Critical Role of Striatin in Blood Pressure and Vascular Responses to Dietary Sodium Intake
Striatin is a protein regulator of vesicular trafficking in neurons that also binds caveolin-1 and Ca2+-calmodulin and could activate endothelial nitric oxide synthase. We have shown that striatin colocalizes with the mineralocorticoid receptor and that mineralocorticoid receptor activation increases striatin levels in vascular cells. To test whether striatin is a regulator of vascular function, wild-type and heterozygous striatin-deficient mice (Strn+/−) were randomized in crossover intervention to restricted (0.03%) and liberal sodium (1.6%) diets for 7 days on each diet, and blood pressure and aortic vascular function were measured. Compared with wild-type, sodium restriction significantly reduced blood pressure in Strn+/−. On liberal salt intake, phenylephrine and high KCl caused a greater vascular contraction in Strn+/− than wild-type, and endothelium removal, nitric oxide synthase inhibitor L-NAME, and guanylate cyclase inhibitor ODQ enhanced phenylephrine contraction to a smaller extent in Strn+/− than wild-type. On liberal salt, acetylcholine relaxation was less in Strn+/− than in wild-type, and endothelium removal, L-NAME, and ODQ blocked acetylcholine relaxation, suggesting changes in endothelial NO-cGMP. On liberal salt, endothelial nitric oxide synthase mRNA expression and the ratio of endothelial nitric oxide synthase activator pAkt/total Akt were decreased in Strn+/− versus wild-type. Vascular relaxation to NO donor sodium nitroprusside was not different among groups. Thus, striatin deficiency is associated with salt sensitivity of blood pressure, enhanced vasoconstriction, and decreased vascular relaxation, suggesting a critical role for striatin, through modulation of endothelial NO-cGMP, in regulation of vascular function and BP during changes in sodium intake.

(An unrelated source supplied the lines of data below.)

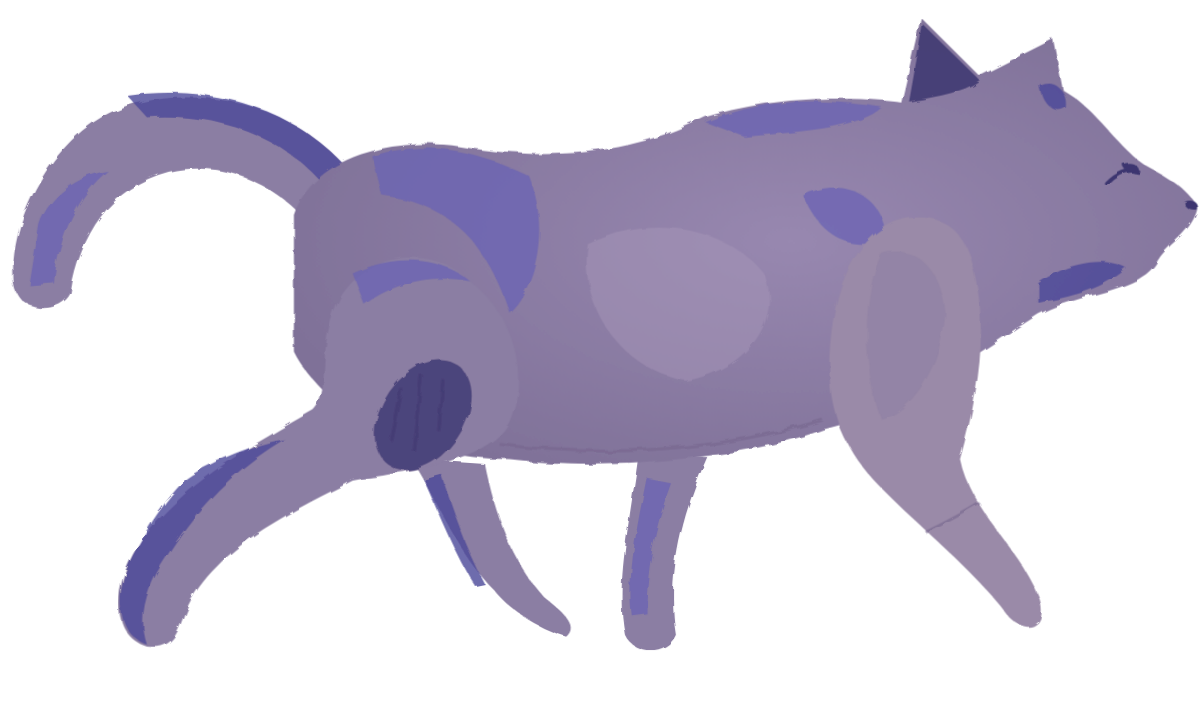
<!DOCTYPE html>
<html lang="en">
<head>
<meta charset="utf-8">
<title>Walking Cat Watercolour</title>
<link rel="stylesheet" href="https://fonts.googleapis.com/css2?family=Inter&display=swap">
<style>
  :root {
    --paper: #ffffff;
    --fur: #8b7ea3;
    --fur-light: #a596b8;
    --fur-pale: #9a8aa8;
    --wash-blue: #6a63b4;
    --wash-deep: #4b4798;
    --shadow-ink: #3c3670;
    --belly-line: #76658e;
  }
  html, body {
    margin: 0;
    width: 1200px;
    height: 708px;
    overflow: hidden;
    background: var(--paper);
    font-family: "Inter", sans-serif;
  }
  .artboard { display: block; width: 1200px; height: 708px; }
  .fur { fill: var(--fur); }
  .fur-light { fill: var(--fur-light); }
  .fur-pale { fill: var(--fur-pale); }
  .wash-blue { fill: var(--wash-blue); opacity: .75; }
  .wash-deep { fill: var(--wash-deep); opacity: .8; }
  .ink { fill: var(--shadow-ink); }
  .contour { fill: none; stroke: var(--belly-line); stroke-width: 3; opacity: .6; }
  .brush { fill: none; stroke: var(--shadow-ink); stroke-linecap: round; }
</style>
</head>
<body>
<svg class="artboard" viewBox="0 0 1225 725" preserveAspectRatio="none" role="img" aria-label="Watercolour painting of a lavender cat walking to the right">
  <defs>
    <filter id="watercolour-edge" x="-5%" y="-5%" width="110%" height="110%">
      <feTurbulence type="fractalNoise" baseFrequency="0.06" numOctaves="2" seed="3"/>
      <feDisplacementMap in="SourceGraphic" scale="6"/>
    </filter>
    <radialGradient id="body-bloom" cx="55%" cy="50%" r="60%">
      <stop offset="0" stop-color="#9888b0"/>
      <stop offset="1" stop-color="#7f7198"/>
    </radialGradient>
  </defs>

  <g filter="url(#watercolour-edge)">
    <!-- far legs -->
    <g class="far-legs">
      <path class="fur" d="M420 470 C450 520 470 570 505 605 C525 630 555 645 578 652 C592 640 572 625 556 612 C522 575 505 525 495 475 Z"/>
      <path class="wash-deep" d="M432 490 C450 530 465 570 485 600 L495 598 C475 560 462 520 450 485 Z"/>
      <path class="fur" d="M652 465 C642 540 628 600 638 650 C648 672 682 670 690 650 C682 600 690 540 722 468 Z"/>
      <path class="wash-blue" d="M660 490 C650 540 640 590 645 630 L660 628 C660 585 668 540 685 495 Z"/>
    </g>

    <!-- tail -->
    <g class="tail">
      <path class="fur" d="M365 185 C300 100 200 88 130 108 C60 130 8 220 14 290 C18 322 62 322 72 300 C82 240 112 192 172 176 C242 160 300 205 322 238 Z"/>
      <path class="wash-deep" d="M130 98 C200 88 300 100 365 185 L342 205 C300 140 220 115 150 120 Z"/>
      <path class="wash-blue" d="M40 230 C50 200 80 180 110 175 C80 200 60 240 55 290 L30 292 Z"/>
    </g>

    <!-- body and head -->
    <path class="body" fill="url(#body-bloom)" d="M300 220 C320 160 400 140 470 150 C560 165 640 160 720 120 C800 95 880 100 920 105 L940 18 L1000 78 L1075 40 L1085 92 C1120 112 1140 150 1170 170 C1200 186 1220 200 1222 215 C1215 240 1190 250 1180 270 C1160 300 1100 300 1060 322 C1000 360 920 420 840 440 C760 470 620 482 520 470 C420 470 330 420 300 360 Z"/>
    <path class="wash-blue" d="M380 160 C440 140 500 160 540 180 C560 230 550 290 520 320 C500 260 470 210 390 200 Z"/>
    <path class="wash-blue" d="M720 125 C780 100 840 100 900 110 C880 130 820 135 760 140 Z"/>
    <path class="fur-light" d="M600 250 C660 220 740 230 780 280 C800 330 760 380 700 390 C640 380 590 320 600 250 Z" opacity=".5"/>
    <path class="wash-blue" d="M820 200 C860 180 900 200 905 240 C880 260 840 250 820 200 Z" opacity=".4"/>
    <path class="ink" d="M942 25 L1000 82 C985 95 950 100 928 104 Z" opacity=".85"/>
    <path class="wash-deep" d="M1062 88 C1075 80 1090 92 1088 110 C1078 118 1064 108 1062 88 Z"/>
    <path class="wash-deep" d="M1060 290 C1090 268 1130 262 1150 275 C1120 300 1085 305 1060 310 Z" opacity=".6"/>
    <path class="contour" d="M510 455 C620 470 740 460 840 430"/>

    <!-- face -->
    <path class="brush" stroke-width="4" d="M1130 188 C1140 178 1152 172 1162 176"/>
    <path class="ink" d="M1146 168 C1156 164 1164 170 1162 178 C1152 176 1146 174 1146 168 Z"/>
    <path class="ink" d="M1208 206 C1216 202 1223 206 1222 214 C1215 216 1208 212 1208 206 Z"/>

    <!-- near hind leg -->
    <g class="near-hind-leg">
      <path class="fur" d="M480 288 C440 250 380 258 350 300 C320 350 340 400 320 420 C250 460 180 500 140 560 C110 610 118 652 150 662 C182 666 182 640 192 620 C222 560 300 522 360 492 C420 482 500 472 520 432 C542 380 522 320 480 288 Z"/>
      <path class="wash-deep" d="M190 490 C220 470 260 455 290 450 C240 480 200 520 170 570 C150 600 140 630 150 660 C120 650 115 610 135 570 C150 540 170 510 190 490 Z"/>
      <path class="wash-blue" d="M360 280 C400 260 450 262 480 288 C440 280 400 290 372 312 Z"/>
      <ellipse class="ink" cx="432" cy="425" rx="62" ry="42" transform="rotate(-55 432 425)" opacity=".8"/>
      <path class="brush" stroke-width="3" opacity=".5" d="M410 400 L400 450 M430 385 L422 460 M452 390 L448 440"/>
    </g>

    <!-- near front leg -->
    <g class="near-front-leg">
      <path class="fur-pale" d="M952 224 C900 214 860 260 850 330 C840 400 850 450 900 500 C950 550 1000 590 1030 632 C1050 652 1072 640 1060 610 C1040 560 990 522 980 470 C1000 400 1010 330 992 270 C986 244 972 228 952 224 Z"/>
      <path class="fur" d="M900 260 C930 250 960 270 965 320 C960 380 930 420 900 430 C880 380 880 300 900 260 Z" opacity=".5"/>
      <path class="contour" d="M945 545 C965 535 985 525 1000 515"/>
    </g>
  </g>
</svg>
</body>
</html>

- Received April 2, 2015.
- Revision received April 20, 2015.
- Accepted June 17, 2015.
- © 2015 American Heart Association, Inc.